All things descend from the great I AM. In Him we live and move and have our being. So it was, so it is, so it ever shall be, world without end. He transcends our existence, but we do not transcend His. He contains the universe, but it does not contain Him. He is existence itself, just as He is reason itself, the eternal Logos. Beyond Him no thing can exist, but He calls the things that are not as though they were, and so they are.

The world cannot meaningfully deny His existence for its existence depends on Him. The fool says in his heart, “There is no God.” How shall we answer the fool? According to his foolishness? What can one speak to chaos but order?

We are commanded to present a defence: through our works and through our words. When we live as Christ would have us, we command the praises of God from the lips of His enemies. They were made to acknowledge the Good, and nothing is good apart from God, who is Goodness itself. When we speak in accordance with heavenly wisdom and  grace, then we refute the arguments of darkness: there is nothing that the light cannot expose; but the darkness has no power over the Light.

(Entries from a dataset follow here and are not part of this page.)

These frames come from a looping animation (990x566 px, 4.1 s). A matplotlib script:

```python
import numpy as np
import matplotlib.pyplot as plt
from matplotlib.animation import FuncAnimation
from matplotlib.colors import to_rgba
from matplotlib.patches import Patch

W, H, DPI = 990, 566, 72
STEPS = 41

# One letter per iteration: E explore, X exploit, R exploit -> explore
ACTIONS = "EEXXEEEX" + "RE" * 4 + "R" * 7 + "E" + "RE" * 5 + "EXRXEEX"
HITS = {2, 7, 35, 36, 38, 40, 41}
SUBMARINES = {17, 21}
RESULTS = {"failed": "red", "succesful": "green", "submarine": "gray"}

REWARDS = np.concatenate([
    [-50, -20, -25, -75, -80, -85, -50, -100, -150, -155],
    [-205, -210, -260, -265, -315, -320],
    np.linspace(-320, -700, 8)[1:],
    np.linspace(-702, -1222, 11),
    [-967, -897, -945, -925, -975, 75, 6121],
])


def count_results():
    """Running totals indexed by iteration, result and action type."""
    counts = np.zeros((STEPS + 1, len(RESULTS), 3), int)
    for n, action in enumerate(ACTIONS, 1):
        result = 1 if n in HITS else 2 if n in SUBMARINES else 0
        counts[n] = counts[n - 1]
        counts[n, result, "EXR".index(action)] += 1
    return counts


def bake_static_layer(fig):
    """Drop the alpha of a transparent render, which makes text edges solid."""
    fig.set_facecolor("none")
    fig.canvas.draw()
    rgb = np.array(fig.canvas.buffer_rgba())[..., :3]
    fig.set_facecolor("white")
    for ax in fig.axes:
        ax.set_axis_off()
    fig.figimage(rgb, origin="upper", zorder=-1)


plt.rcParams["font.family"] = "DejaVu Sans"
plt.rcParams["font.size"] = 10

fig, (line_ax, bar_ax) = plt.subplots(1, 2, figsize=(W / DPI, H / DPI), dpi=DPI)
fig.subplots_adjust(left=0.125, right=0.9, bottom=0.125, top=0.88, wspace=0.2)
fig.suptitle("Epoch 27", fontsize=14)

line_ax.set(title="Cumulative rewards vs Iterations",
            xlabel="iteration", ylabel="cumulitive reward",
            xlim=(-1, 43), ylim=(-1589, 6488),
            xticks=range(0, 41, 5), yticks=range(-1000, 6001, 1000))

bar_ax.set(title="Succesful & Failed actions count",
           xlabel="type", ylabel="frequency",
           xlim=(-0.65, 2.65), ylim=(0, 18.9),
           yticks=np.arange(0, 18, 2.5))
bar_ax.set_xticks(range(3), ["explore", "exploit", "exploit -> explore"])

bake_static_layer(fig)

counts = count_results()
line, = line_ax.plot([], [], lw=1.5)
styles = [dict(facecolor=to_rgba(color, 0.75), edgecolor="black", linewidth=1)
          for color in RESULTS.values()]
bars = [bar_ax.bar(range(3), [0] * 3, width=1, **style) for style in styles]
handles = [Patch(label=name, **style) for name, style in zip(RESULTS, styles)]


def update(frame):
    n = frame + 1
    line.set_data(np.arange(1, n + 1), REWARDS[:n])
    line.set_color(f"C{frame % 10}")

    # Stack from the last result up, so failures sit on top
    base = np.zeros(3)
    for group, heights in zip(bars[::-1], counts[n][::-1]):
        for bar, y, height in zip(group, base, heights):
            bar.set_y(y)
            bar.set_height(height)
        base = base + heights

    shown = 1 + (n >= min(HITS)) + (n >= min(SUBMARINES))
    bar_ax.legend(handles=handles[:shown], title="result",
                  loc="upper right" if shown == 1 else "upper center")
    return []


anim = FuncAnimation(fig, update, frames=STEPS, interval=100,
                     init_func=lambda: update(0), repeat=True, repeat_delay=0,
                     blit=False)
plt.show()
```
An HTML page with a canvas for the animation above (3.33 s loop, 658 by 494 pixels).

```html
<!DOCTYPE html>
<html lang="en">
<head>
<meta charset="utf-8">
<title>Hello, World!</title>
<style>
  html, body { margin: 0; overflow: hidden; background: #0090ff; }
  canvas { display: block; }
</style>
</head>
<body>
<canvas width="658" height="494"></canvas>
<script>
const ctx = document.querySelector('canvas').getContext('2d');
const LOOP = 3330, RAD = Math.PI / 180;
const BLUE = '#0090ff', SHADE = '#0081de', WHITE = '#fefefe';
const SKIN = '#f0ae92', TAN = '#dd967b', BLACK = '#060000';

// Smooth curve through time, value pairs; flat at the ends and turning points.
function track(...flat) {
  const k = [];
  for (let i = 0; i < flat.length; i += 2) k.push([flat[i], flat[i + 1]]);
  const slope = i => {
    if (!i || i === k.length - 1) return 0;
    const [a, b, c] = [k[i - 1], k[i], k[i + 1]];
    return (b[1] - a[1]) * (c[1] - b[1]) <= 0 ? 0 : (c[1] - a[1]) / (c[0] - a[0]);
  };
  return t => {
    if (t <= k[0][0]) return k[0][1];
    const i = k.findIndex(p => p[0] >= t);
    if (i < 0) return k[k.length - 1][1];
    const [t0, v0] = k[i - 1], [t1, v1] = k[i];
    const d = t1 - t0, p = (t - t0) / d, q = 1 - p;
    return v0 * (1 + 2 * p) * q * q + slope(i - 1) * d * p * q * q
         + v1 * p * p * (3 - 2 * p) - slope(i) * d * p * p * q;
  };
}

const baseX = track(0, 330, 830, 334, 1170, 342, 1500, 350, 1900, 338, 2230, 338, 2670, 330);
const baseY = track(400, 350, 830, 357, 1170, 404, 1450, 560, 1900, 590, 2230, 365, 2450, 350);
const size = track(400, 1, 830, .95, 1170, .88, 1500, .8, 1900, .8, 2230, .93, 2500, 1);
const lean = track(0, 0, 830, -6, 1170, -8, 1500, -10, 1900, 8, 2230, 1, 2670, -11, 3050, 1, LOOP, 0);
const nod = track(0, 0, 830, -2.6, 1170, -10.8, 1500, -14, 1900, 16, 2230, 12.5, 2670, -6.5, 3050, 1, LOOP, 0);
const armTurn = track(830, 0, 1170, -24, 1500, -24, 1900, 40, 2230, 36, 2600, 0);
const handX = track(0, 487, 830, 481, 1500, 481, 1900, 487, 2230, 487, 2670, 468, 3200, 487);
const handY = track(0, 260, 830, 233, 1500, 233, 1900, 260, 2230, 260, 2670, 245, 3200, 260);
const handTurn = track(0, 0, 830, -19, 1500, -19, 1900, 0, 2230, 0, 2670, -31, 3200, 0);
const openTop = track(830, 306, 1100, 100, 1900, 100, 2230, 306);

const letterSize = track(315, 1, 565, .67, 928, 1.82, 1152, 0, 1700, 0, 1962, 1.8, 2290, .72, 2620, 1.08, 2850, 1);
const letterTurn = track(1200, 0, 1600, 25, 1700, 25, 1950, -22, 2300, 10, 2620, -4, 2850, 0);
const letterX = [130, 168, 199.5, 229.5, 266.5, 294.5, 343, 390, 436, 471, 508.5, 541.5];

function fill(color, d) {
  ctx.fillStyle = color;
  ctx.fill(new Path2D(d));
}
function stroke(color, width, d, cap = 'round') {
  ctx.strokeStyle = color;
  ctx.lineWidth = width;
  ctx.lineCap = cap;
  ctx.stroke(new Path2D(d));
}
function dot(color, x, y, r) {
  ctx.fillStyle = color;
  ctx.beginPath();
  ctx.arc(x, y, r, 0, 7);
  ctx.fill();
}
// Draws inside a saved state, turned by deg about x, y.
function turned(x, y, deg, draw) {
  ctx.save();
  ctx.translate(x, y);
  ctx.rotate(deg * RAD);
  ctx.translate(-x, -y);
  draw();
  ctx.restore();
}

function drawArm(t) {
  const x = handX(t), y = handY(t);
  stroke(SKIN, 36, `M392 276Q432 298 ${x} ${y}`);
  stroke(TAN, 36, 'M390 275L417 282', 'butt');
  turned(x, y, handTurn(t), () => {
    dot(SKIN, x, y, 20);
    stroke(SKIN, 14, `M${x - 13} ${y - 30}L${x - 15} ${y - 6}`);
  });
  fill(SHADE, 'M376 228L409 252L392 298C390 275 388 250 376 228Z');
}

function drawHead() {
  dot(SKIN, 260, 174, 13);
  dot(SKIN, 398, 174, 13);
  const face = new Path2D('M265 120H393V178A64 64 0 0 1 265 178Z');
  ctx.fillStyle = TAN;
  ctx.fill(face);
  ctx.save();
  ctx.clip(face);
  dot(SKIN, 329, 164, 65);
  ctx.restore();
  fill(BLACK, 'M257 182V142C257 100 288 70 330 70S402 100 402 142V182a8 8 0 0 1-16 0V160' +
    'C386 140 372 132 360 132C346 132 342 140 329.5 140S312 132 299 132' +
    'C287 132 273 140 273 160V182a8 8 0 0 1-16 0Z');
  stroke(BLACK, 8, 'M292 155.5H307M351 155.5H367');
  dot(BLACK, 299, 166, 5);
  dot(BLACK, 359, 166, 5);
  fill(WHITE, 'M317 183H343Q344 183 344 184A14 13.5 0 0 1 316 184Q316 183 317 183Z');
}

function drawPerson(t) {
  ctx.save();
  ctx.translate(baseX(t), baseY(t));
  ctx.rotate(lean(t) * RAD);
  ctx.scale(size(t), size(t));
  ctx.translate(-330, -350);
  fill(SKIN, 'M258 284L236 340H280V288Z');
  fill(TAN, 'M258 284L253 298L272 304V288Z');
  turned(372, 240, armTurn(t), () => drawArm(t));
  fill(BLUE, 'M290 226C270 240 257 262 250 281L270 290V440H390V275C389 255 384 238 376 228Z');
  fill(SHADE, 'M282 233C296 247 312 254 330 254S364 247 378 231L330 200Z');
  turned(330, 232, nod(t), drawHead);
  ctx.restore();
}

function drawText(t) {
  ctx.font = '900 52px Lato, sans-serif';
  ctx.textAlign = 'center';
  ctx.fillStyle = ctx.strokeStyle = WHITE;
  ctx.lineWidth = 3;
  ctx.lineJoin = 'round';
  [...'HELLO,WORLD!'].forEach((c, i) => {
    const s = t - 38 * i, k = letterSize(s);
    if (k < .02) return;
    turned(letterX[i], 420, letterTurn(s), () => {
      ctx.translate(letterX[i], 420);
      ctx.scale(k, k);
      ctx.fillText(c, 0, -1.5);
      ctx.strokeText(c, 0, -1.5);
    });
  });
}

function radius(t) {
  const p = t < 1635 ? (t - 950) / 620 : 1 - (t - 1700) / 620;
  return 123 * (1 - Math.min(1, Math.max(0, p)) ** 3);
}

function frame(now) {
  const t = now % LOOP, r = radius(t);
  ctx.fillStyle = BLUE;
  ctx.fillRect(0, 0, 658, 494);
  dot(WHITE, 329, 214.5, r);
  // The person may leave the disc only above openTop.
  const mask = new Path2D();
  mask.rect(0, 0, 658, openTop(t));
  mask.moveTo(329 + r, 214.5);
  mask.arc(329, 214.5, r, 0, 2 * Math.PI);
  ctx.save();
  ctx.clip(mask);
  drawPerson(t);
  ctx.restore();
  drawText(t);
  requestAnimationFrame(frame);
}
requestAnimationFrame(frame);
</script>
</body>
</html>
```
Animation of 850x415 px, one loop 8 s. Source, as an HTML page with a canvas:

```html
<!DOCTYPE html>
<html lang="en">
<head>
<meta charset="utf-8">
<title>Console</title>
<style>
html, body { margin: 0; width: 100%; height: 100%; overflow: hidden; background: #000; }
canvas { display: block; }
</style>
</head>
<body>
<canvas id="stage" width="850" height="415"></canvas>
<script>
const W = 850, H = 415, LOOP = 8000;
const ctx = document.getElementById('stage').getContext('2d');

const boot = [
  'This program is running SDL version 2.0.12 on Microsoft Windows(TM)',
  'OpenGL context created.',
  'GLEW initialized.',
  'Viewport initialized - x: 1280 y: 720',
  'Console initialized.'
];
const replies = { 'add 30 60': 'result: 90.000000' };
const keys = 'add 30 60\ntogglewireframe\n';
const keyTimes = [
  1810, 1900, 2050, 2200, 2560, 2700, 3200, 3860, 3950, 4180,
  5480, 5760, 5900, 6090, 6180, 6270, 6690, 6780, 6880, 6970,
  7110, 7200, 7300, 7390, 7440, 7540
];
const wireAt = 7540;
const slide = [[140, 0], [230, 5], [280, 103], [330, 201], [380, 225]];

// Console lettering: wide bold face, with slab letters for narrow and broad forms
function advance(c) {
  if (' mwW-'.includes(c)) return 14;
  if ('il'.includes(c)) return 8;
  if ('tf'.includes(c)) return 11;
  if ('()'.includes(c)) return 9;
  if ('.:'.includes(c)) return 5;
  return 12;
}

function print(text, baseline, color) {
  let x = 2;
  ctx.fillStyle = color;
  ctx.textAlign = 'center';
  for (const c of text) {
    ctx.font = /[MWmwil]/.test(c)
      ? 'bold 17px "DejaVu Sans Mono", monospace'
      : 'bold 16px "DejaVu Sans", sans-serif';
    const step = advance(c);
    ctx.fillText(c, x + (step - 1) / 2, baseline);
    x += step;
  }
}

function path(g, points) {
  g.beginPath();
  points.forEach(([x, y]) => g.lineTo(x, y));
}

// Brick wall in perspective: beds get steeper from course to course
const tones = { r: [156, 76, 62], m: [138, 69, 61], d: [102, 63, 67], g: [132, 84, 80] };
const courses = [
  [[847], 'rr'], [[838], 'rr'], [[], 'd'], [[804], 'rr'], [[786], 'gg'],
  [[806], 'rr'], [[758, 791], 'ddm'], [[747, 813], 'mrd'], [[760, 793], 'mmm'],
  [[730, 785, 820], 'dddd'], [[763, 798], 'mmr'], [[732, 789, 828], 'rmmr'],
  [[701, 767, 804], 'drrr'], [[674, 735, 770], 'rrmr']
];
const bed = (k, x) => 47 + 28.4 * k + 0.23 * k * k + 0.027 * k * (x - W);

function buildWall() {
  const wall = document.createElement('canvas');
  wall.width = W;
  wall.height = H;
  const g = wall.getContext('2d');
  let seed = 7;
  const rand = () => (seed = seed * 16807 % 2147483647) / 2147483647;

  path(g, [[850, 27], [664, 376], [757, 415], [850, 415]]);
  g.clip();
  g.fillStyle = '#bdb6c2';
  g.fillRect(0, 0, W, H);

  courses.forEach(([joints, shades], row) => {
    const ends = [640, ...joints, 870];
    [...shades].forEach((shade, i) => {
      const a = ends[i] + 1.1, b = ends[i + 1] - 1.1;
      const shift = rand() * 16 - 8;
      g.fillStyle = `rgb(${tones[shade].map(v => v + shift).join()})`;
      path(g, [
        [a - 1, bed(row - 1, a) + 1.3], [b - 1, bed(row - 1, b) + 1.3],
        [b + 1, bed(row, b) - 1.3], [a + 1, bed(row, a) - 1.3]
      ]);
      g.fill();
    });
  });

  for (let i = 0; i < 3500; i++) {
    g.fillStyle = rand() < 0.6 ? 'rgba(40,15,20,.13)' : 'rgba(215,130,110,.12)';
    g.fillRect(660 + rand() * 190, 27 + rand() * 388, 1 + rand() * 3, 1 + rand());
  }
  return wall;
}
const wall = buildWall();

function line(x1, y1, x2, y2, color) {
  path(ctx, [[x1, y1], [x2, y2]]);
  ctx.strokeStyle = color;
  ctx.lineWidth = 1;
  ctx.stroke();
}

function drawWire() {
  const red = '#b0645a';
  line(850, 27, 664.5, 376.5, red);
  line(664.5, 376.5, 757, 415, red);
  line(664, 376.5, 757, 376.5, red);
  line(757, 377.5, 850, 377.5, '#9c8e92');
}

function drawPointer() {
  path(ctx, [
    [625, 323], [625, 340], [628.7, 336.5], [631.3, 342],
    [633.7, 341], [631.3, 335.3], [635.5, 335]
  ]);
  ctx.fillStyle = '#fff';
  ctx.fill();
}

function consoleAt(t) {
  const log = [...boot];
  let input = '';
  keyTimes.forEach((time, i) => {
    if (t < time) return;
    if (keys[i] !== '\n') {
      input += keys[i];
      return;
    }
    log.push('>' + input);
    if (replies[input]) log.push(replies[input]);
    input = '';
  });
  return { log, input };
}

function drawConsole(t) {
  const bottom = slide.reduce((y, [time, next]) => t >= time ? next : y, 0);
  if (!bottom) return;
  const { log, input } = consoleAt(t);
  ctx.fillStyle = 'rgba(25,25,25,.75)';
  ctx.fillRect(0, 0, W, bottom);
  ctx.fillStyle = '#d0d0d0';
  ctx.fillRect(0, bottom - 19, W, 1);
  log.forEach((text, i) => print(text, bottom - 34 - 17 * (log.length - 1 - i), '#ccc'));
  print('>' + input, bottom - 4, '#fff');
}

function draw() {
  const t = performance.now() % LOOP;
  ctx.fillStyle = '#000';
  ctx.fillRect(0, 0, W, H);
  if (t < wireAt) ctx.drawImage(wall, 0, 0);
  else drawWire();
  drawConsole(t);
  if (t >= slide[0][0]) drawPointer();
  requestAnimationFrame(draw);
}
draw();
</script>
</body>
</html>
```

One cannot use logic to refute logic. The anarchic tendencies we see today have no means to escape God. If they would depart into the outer darkness, they will do so by His leave. Those who would insist that the universe is eternal or that it is composed of an eternal substance cannot claim empiricism as their support. Such a priori claims are the antithesis of a posteriori observations, and if they are inductive inferences, then they lack certainty. What is tendentiously asserted may be tendentiously denied.

Our universe had a beginning. On this physics and the Bible are in agreement. But how shall we understand why it began at all? The beginning, from an empirical perspective, is ex nihilo. How then can empiricism give an account of this state? It cannot. A posteriori arguments are insufficient for such a realm of understanding; we must approach the matter, insofar as we are able, from an a priori perspective.

However, while Kant makes the claim that we cannot experience God through (sensory) experience, this a priori assumption can be challenged. On the a priori reading of sensory existence as dependent upon and existing “within” God, God is known a posteriori – i.e. through experience – every time we have sensory experiences. The distinction is between human experience as contingent upon God and experience as a guide to God’s other qualities, His nature.

From the orderliness of nature – which principle cannot be derived purely from nature itself, but rather relies upon innate a priori concepts and knowledge – I can infer the wisdom, power, goodness, and purpose of God. That which is not in accordance with order requires explanation (the imperfection of my own observation and/or understanding;  the power and free will of other agents working against the will of God).

The disjunction between our own powers and intellect and the power and wisdom of God should draw praise from our innermost being. Humankind is without excuse before God: no one with reason can meaningfully deny His existence or His goodness, whether metaphysical or moral. No one can assert that the Thrones, Dominions, and Powers gathered in rebellion against the I AM can succeed. They have no victory in themselves – all “triumphs” they might revel in are contingent upon the free will afforded to them and other agents by God. They are free to depart from the Good, but how then shall they qualify their achievement? St John the Revelator had a word for it: DEATH.

The choice is before us – a choice that is only meaningful through the Logos: LIFE or DEATH. To be within the Logos is to live; to depart from Him is death. Every time  we acknowledge the splendour of life, we return glory to Him who is most glorious. We are contingent beings. Yes, we have great minds, but they are as nothing before the Logos Himself.